UK-based not-for-profit climate accelerator Subak has announced the opening of the fundraise targeting £20 million to back startups to help usher in climate solutions at speed. The new cash will enable the company to expand to a total of eight data-led climate centres (‘nodes’) across six continents by 2025. Each node will be self-sustaining and led by local experts to tackle the region’s most critical issues and create a cascading global impact. The funding will also aid Subak’s development of a grant technology platform to democratise access to climate funding around the world and allow funders to directly invest in critical environmental projects with confidence.
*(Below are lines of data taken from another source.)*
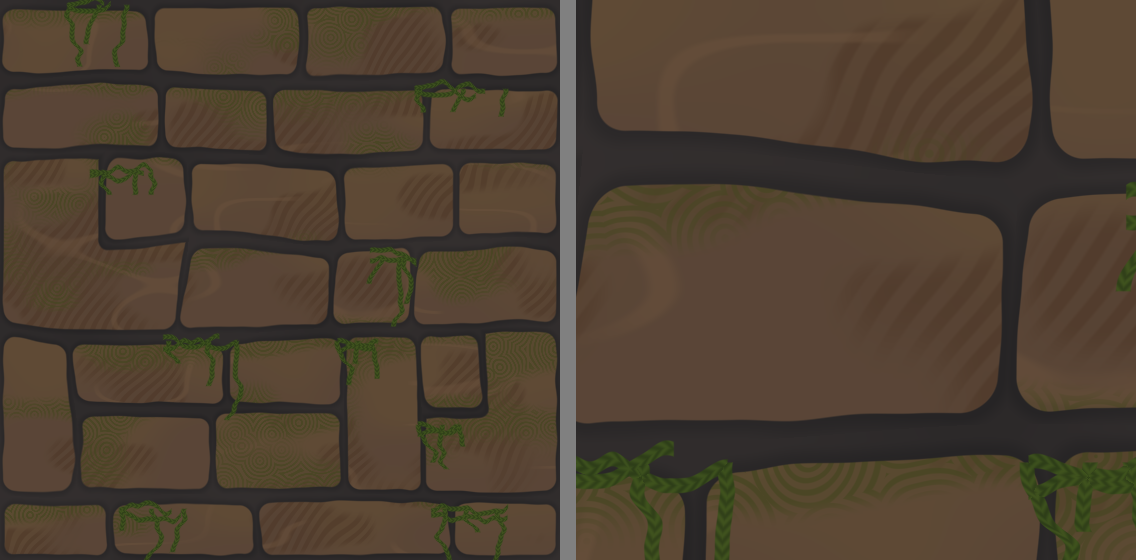
Left: the whole. Right: its middle third, enlarged.
This texture is drawn by a Shadertoy shader. Its source:

```glsl
// Old stone wall: irregular rounded blocks in dark mortar, with moss and hanging vines.
// Bands are cut into panels, panels into blocks; each block is a warped rounded box.
// Brush marks, moss ripples and braided vines are layered on with value noise.

const float BAND[5] = float[5](0.0, 0.115, 0.415, 0.725, 1.0);
const vec3 PANEL_CUTS[4] = vec3[4](vec3(1.0), vec3(0.135, 0.62, 0.76), vec3(0.33, 1.0, 1.0), vec3(1.0));
const vec2 GAP = vec2(0.0065, 0.010);
const float CORNER = 0.020;
const float BLOCK_WIDTH = 0.25;
const float RIPPLE_PERIOD = 0.0068;
const float VINE_RADIUS = 0.0044;
const float VINE_CHANCE = 0.85;
const float TAU = 6.2832;

const vec3 UMBER = vec3(0.352, 0.272, 0.214);
const vec3 OCHRE = vec3(0.372, 0.290, 0.208);
const vec3 BRUSH_DARK = vec3(0.300, 0.212, 0.150);
const vec3 BRUSH_LIGHT = vec3(0.415, 0.318, 0.235);
const vec3 MOSS = vec3(0.335, 0.285, 0.175);
const vec3 MOSS_DARK = vec3(0.275, 0.272, 0.130);
const vec3 MORTAR_DARK = vec3(0.150, 0.142, 0.145);
const vec3 MORTAR_LIGHT = vec3(0.205, 0.187, 0.185);
const vec3 VINE = vec3(0.240, 0.325, 0.110);
const vec3 VINE_DARK = vec3(0.180, 0.250, 0.090);

float hash(vec2 p) {
    vec3 q = fract(p.xyx * 0.1031);
    q += dot(q, q.yzx + 33.33);
    return fract((q.x + q.y) * q.z);
}

float noise(vec2 p) {
    vec2 i = floor(p), f = fract(p);
    f = f * f * (3.0 - 2.0 * f);
    return mix(mix(hash(i), hash(i + vec2(1, 0)), f.x),
               mix(hash(i + vec2(0, 1)), hash(i + vec2(1, 1)), f.x), f.y);
}

float boxDist(vec2 p, vec2 lo, vec2 hi) {
    vec2 q = abs(p - 0.5 * (lo + hi)) - 0.5 * (hi - lo) + CORNER;
    return length(max(q, 0.0)) + min(max(q.x, q.y), 0.0) - CORNER;
}

// Distance to the block around p, its seed, and the height within it
vec3 block(vec2 p) {
    int band = 0;
    for (int i = 1; i < 4; i++) if (p.y > BAND[i]) band = i;
    vec2 lo = vec2(0.0, BAND[band]), hi = vec2(1.0, BAND[band + 1]);
    for (int i = 0; i < 3; i++) {
        float cut = PANEL_CUTS[band][i];
        if (p.x > cut) lo.x = cut; else hi.x = min(hi.x, cut);
    }
    vec2 size = hi - lo;
    float seed = hash(floor(lo * 400.0) + 7.0);

    // Narrower panels: an L-shaped block with a small one in its notch
    if (size.x > 0.2 && size.x < 0.35) {
        if (lo.x > 0.5) p.x = lo.x + hi.x - p.x;
        vec2 notch = lo + size * vec2(0.53, 0.52);
        float small = boxDist(p, notch + GAP, hi - GAP);
        float body = max(boxDist(p, lo + GAP, hi - GAP), -boxDist(p, notch - GAP, hi + 0.1));
        return small < body ? vec3(small, fract(seed + 0.37), (p.y - notch.y) / (hi.y - notch.y))
                            : vec3(body, seed, (p.y - lo.y) / size.y);
    }
    // Wide panels: one or two rows of blocks
    if (size.x >= 0.35) {
        float middle = lo.y + size.y * mix(0.46, 0.54, seed);
        if (size.y > 0.2) { if (p.y > middle) lo.y = middle; else hi.y = middle; }
        float count = floor(size.x / BLOCK_WIDTH + 0.5), left = lo.x;
        for (float i = 1.0; i < count; i++) {
            float jitter = 0.5 * (hash(vec2(i * 13.0, floor(lo.y * 300.0))) - 0.5);
            float cut = left + size.x * (i + jitter) / count;
            if (p.x > cut) lo.x = cut; else hi.x = min(hi.x, cut);
        }
        seed = hash(floor(lo * 400.0) + 19.0);
    }
    float height = (p.y - lo.y) / (hi.y - lo.y);
    p += (p.yx - 0.5 * (lo + hi).yx) * vec2(-1, 1) * (seed - 0.5) * 0.04;
    return vec3(boxDist(p, lo + GAP, hi - GAP - vec2(0.0, 0.010 * seed)), seed, height);
}

// Rings around scattered centres
float ripples(vec2 p) {
    vec2 g = p * 18.0;
    float near = 4.0;
    for (int k = 0; k < 9; k++) {
        vec2 c = floor(g) + vec2(k % 3 - 1, k / 3 - 1);
        near = min(near, distance(g, c + vec2(hash(c), hash(c + 71.0))));
    }
    return 0.5 + 0.5 * sin(TAU * (near / 18.0 / RIPPLE_PERIOD + 0.6 * noise(p * 50.0)));
}

// Wavy strand: x runs across, y along; returns distance and braid shade
vec2 strand(vec2 q, float len, float seed) {
    q.x -= 0.034 * (noise(vec2(q.y * 22.0, seed)) - 0.5) + 0.012 * (noise(vec2(q.y * 65.0, seed + 9.0)) - 0.5);
    float braid = 0.5 + 0.5 * sin(TAU * (q.y + 1.2 * abs(q.x)) / 0.0075);
    return vec2(max(abs(q.x), max(-q.y, q.y - len)) - VINE_RADIUS, braid);
}

// Clusters trailing along block tops, with strands hanging down
vec2 vines(vec2 p) {
    vec2 best = vec2(1.0, 0.0);
    for (int k = 0; k < 14; k++) {
        vec2 id = vec2(k % 2, k / 2);
        float s = hash(id * 17.0 + 5.0) * 90.0;
        vec2 q = p - vec2((id.x + mix(0.18, 0.82, hash(id + 31.0))) * 0.5, 0.087 + 0.15 * id.y);
        float reach = mix(0.035, 0.085, hash(id + 53.0));
        if (hash(id + 83.0) > VINE_CHANCE || abs(q.x) > 0.13 || abs(q.y + 0.07) > 0.13) continue;
        for (float j = 0.0; j < 5.0; j++) {
            float r = hash(vec2(j * 7.0, s));
            vec2 d = j < 2.0 ? strand(vec2(q.y, q.x + reach), reach * (1.2 + 0.8 * r), s + j * 3.0)
                             : strand(vec2(q.x - reach * (j - 3.0) * 0.8, -q.y), mix(0.03, 0.15, r * r), s + j * 3.0);
            if (d.x < best.x) best = d;
        }
    }
    return best;
}

void mainImage(out vec4 fragColor, in vec2 fragCoord) {
    vec2 uv = fragCoord / iResolution.xy;
    float soft = 1.0 / iResolution.y;

    // Slanted, wobbly outlines, calm at the canvas border
    vec2 rim = min(uv, 1.0 - uv);
    float calm = smoothstep(0.0, 0.12, min(rim.x, rim.y));
    vec2 p = uv + 0.030 * calm * (vec2(noise(uv * 5.0), noise(uv * 5.0 + 40.0)) - 0.5);
    vec3 b = block(p);
    float d = b.x + 0.005 * (noise(uv * 28.0) - 0.5);
    vec2 shift = vec2(b.y * 50.0, b.y * 31.0);

    // Mortar, shaded next to the blocks
    float open = smoothstep(0.0, 0.013, d) * 0.5 + 0.6 * noise(uv * 7.0 + 11.0) - 0.15;
    vec3 color = mix(MORTAR_DARK, MORTAR_LIGHT, clamp(open, 0.0, 1.0));

    // Stone with brush marks
    vec3 stone = mix(UMBER, OCHRE, smoothstep(0.35, 0.75, 0.6 * noise(uv * vec2(6, 12) + shift) + 0.4 * b.z));
    float hatch = 0.5 + 0.5 * sin(TAU * ((uv.x - 0.7 * uv.y) / 0.021 + 1.5 * noise(uv * 14.0)));
    float patches = smoothstep(0.55, 0.72, noise(uv * vec2(9, 14) + shift + 20.0));
    stone = mix(stone, BRUSH_DARK, 0.6 * patches * (0.3 + 0.7 * smoothstep(0.3, 0.75, hatch)));
    float streak = smoothstep(0.05, 0.015, abs(noise(uv * vec2(6, 16) + shift + 60.0) - 0.45));
    stone = mix(stone, BRUSH_LIGHT, 0.5 * streak * smoothstep(0.4, 0.6, noise(uv * 8.0 + shift)));

    // Moss, thickest along the top
    float cover = 0.75 * noise(uv * vec2(7, 17) + shift + 90.0) + 0.33 * smoothstep(0.55, 1.0, b.z);
    float moss = smoothstep(0.50, 0.72, cover);
    stone = mix(stone, MOSS, 0.6 * moss);
    stone = mix(stone, MOSS_DARK, 0.75 * moss * smoothstep(0.3, 0.8, ripples(uv)));
    color = mix(color, stone, smoothstep(soft, -soft, d));

    // Vines on top
    vec2 v = vines(uv);
    color = mix(color, mix(VINE_DARK, VINE, v.y), 0.93 * smoothstep(soft, -soft, v.x));
    fragColor = vec4(color, 1.0);
}
```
In the recent times, an ever-increasing number of startups are seeking alternative ways to raise funding. This is where Subak steps in. Parallel to the booming VC investment in climate tech, the UK accelerator founded in 2021 by Baroness Bryony Worthington, lead author of the UK’s Climate Change Act, offers a unique model. It gives a funding route to those not suited to equity funding, empowering climate startups to scale their critical missions without pressure to deliver profit.
The growing community of data-led startups and researchers is supported by some of the best minds in tech, environment and science, including Amali de Alwis (former MD of Microsoft for Startups UK and CEO of Code First: Girls), Michelle You (co-founder of Songkick), Gi Fernando MBE, and Dr Jack Kelly (former Google DeepMind ML engineer).
Amali de Alwis MBE, CEO of Subak, said: “We call on all investors who share our sense of urgency and commitment to the climate crisis to join us in this pivotal phase of Subak’s journey and the larger fight against climate change. Equity funding in the climate sector is vital but it cannot be the only option - we need a unified approach from the for-profit and not-for-profit worlds if we’re going to have a real impact on the climate crisis.”
Baroness Bryony Worthington, co-founder of Subak, added: “We see an incredible untapped potential to fund and scale climate interventions that are primed for impact rather than profit. Often it is civil society that creates the perfect conditions for not-for-profits to enter markets and scale but they receive very little support. And out of the 100 most well-funded not-for-profits in the U.S. in 2021, none were exclusively focused on climate mitigation.”
With two hubs established in the U.K. and Australia and a global Data Catalogue (dubbed the ‘Google of climate data’) in operation, the accelerator is projected to fund and scale hundreds of data-led climate organisations and projects in the next five years.